DC: It probably deserves more thought than an instant reaction because I didn't really think I have any influence over the outcome of the rules, but I think what Juan Pablo says is probably a good suggestion to get a little bit more feeling that you're actually driving these cars in their quickest capabilities would be to have open qualifying and back what we had was good. Then the rest of the rules can stay.

MS: Basically to have more time to work on the car, that would include having the possibility to work on the car after qualifying for the race and maximising your opportunity to both of the circumstances, because both have been a big challenge in the past and now it's less of a challenge, in all honesty.

FA: I agree with Michael, to have a little more time to change something on the car, especially after qualifying because in races like here, when probably it will be wet again in qualifying, and then it might be completely dry in the race and a sunny day, what do you do? Do you start qualifying with dry settings and you take a risk, or do you take a risk for the race? It's maybe a rule that is not fantastic for the teams, for the drivers and for everyone.


Q: Michael, do you have the feeling that you're losing a big part of the fun of your sport during a weekend?

MS: No, I wouldn't say that the fun is suffering in an extreme way. I did prefer the work with the engineers and changing little things on the cars. I'm not talking about qualifying engines and things like this. I think it's easy to stop that, but springs, dampers, bars and wing settings, just to maximise, just to optimise everything.

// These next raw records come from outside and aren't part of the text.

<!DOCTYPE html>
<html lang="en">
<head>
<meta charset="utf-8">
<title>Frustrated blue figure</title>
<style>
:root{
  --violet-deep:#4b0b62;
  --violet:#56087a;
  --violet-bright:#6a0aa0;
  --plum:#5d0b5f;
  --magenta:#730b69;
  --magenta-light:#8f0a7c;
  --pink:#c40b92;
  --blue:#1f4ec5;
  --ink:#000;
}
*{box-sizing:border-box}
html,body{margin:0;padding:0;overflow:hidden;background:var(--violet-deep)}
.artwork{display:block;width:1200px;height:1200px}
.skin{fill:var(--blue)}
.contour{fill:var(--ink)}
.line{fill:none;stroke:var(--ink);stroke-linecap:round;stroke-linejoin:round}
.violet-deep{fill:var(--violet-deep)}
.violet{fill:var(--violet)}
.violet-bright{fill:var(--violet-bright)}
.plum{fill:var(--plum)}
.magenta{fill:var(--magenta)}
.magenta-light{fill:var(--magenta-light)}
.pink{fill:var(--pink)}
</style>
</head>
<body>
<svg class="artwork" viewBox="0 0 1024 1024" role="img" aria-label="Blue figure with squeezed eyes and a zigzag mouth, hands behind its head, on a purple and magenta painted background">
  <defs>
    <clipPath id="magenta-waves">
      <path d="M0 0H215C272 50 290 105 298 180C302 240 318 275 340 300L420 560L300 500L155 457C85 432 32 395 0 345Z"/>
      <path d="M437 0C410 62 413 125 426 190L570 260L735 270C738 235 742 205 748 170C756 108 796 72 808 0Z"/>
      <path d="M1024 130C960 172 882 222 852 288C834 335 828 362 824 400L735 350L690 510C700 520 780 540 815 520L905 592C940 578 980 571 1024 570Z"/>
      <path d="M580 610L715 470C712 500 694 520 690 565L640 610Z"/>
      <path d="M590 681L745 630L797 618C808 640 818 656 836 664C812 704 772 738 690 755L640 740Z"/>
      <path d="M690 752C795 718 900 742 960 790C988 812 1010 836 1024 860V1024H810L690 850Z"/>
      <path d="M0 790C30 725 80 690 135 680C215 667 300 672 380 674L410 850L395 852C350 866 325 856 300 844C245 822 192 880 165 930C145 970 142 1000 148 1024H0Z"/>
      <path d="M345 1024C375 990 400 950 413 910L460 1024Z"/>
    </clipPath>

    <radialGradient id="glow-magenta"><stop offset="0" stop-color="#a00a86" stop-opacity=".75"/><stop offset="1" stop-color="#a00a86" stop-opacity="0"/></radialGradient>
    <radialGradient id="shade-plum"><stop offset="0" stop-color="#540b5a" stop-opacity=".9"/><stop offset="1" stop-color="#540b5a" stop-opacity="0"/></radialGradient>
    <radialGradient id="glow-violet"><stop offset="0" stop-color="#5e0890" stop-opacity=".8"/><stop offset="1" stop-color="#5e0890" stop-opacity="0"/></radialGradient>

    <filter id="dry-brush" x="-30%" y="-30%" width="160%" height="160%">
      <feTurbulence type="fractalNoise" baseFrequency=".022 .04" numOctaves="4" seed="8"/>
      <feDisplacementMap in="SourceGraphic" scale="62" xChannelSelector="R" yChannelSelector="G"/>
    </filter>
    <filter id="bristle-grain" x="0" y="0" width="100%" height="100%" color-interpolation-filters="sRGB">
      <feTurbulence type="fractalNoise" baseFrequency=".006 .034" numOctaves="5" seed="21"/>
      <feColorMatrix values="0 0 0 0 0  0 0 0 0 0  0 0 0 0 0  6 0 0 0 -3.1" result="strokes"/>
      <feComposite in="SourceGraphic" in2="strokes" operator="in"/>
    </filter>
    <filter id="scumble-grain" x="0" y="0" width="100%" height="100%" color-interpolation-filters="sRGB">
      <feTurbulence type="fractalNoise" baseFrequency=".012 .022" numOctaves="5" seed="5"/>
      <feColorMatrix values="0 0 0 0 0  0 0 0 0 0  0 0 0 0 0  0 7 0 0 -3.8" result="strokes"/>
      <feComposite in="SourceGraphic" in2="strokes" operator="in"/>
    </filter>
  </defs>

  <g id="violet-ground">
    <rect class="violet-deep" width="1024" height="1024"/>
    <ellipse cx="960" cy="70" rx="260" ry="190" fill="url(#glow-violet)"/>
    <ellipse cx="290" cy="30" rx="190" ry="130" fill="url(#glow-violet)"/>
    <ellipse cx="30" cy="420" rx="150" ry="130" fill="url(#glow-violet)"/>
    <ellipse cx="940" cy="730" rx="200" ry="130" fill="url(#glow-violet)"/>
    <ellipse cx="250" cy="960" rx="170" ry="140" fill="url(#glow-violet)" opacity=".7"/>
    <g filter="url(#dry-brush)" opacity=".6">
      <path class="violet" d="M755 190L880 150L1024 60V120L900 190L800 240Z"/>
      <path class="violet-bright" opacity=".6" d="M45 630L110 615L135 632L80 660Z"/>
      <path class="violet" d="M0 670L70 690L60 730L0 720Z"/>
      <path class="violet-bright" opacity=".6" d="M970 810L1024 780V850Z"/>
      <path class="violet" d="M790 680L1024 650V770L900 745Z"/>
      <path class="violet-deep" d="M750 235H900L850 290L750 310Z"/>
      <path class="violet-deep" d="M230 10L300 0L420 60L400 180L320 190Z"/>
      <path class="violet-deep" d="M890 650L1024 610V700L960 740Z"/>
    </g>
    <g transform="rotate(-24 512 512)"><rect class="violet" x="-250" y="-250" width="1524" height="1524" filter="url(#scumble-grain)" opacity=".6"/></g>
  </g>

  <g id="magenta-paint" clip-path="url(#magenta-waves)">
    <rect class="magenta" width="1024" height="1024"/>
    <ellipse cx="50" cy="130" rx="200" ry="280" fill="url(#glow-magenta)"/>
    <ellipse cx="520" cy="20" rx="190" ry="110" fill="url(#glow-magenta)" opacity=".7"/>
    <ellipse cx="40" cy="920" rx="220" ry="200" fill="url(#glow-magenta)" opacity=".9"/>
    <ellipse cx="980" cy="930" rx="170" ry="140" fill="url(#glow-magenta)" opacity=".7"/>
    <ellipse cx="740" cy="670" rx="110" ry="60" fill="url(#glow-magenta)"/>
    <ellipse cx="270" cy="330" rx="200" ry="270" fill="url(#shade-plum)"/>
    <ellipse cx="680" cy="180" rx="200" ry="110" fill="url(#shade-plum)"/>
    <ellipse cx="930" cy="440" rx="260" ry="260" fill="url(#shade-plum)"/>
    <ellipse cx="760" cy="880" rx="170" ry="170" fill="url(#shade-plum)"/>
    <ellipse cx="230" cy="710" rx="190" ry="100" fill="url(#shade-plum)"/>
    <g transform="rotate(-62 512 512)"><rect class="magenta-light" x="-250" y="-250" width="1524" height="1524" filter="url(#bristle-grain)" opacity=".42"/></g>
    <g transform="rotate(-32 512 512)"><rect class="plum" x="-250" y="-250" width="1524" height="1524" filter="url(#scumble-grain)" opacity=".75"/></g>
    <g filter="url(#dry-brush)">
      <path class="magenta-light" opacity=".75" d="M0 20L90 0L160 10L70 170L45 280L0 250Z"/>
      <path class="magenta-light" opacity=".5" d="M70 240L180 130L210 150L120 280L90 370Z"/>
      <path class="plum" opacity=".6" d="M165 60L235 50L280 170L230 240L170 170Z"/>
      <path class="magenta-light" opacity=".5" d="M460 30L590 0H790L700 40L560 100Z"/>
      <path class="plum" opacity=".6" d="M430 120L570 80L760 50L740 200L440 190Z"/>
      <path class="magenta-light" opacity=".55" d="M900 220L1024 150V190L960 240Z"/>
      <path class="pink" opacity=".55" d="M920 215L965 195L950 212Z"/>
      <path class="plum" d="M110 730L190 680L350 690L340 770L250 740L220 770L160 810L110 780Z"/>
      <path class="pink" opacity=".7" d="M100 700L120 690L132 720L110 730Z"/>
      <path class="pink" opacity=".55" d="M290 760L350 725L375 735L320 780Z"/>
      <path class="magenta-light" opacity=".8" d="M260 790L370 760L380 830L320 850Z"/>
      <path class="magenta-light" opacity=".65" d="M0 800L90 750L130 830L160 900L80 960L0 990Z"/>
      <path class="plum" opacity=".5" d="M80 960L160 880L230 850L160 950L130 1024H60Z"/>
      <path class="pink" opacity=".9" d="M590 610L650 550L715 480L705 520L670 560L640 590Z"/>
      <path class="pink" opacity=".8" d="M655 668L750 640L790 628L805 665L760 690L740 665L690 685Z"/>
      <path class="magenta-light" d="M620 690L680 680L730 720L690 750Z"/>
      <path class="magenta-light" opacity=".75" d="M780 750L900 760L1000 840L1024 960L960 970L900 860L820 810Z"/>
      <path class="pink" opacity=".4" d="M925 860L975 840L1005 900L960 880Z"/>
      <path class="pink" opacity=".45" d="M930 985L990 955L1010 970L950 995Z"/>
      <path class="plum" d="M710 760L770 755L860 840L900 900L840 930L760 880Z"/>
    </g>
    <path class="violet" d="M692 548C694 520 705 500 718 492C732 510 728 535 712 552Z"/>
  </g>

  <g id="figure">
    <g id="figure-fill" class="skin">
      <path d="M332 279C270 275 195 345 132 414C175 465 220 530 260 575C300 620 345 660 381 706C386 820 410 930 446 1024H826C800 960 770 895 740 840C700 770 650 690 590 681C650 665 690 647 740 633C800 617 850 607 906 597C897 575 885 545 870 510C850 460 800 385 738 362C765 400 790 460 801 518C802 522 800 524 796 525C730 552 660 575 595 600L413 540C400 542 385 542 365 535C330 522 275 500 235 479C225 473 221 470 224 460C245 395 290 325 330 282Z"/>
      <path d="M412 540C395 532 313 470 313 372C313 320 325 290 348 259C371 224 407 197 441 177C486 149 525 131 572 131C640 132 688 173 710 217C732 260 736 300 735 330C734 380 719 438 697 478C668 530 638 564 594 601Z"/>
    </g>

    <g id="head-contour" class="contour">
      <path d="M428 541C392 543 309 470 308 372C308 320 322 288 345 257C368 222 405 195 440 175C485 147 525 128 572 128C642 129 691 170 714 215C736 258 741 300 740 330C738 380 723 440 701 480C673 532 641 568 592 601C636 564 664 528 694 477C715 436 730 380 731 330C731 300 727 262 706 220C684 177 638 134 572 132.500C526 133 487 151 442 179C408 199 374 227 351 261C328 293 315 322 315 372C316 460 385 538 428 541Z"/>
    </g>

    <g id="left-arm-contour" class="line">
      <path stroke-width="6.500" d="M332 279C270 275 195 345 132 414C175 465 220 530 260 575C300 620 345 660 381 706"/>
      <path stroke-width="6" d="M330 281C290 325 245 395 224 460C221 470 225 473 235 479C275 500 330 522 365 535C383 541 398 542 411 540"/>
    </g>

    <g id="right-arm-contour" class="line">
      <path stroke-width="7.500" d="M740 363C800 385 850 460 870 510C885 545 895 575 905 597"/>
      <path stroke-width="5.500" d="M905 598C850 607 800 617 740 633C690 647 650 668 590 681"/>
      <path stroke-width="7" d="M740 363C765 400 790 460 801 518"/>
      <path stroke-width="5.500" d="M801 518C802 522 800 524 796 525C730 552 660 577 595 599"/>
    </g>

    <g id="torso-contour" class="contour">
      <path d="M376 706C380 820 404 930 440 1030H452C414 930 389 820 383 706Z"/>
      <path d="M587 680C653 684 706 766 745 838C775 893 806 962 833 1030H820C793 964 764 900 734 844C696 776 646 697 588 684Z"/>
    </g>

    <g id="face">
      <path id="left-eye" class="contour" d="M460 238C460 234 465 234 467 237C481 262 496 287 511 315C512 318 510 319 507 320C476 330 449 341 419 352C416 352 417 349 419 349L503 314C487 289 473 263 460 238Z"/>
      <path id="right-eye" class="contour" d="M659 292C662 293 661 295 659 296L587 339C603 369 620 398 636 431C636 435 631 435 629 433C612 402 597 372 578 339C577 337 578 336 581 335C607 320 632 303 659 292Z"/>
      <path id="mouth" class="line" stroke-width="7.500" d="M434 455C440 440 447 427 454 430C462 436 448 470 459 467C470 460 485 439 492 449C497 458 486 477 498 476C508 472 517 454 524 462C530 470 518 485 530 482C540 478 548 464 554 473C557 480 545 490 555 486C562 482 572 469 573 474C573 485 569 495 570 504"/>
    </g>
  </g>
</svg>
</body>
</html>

That's missing now, but on the other hand it's the same for everyone and it's still fun to do what we are doing.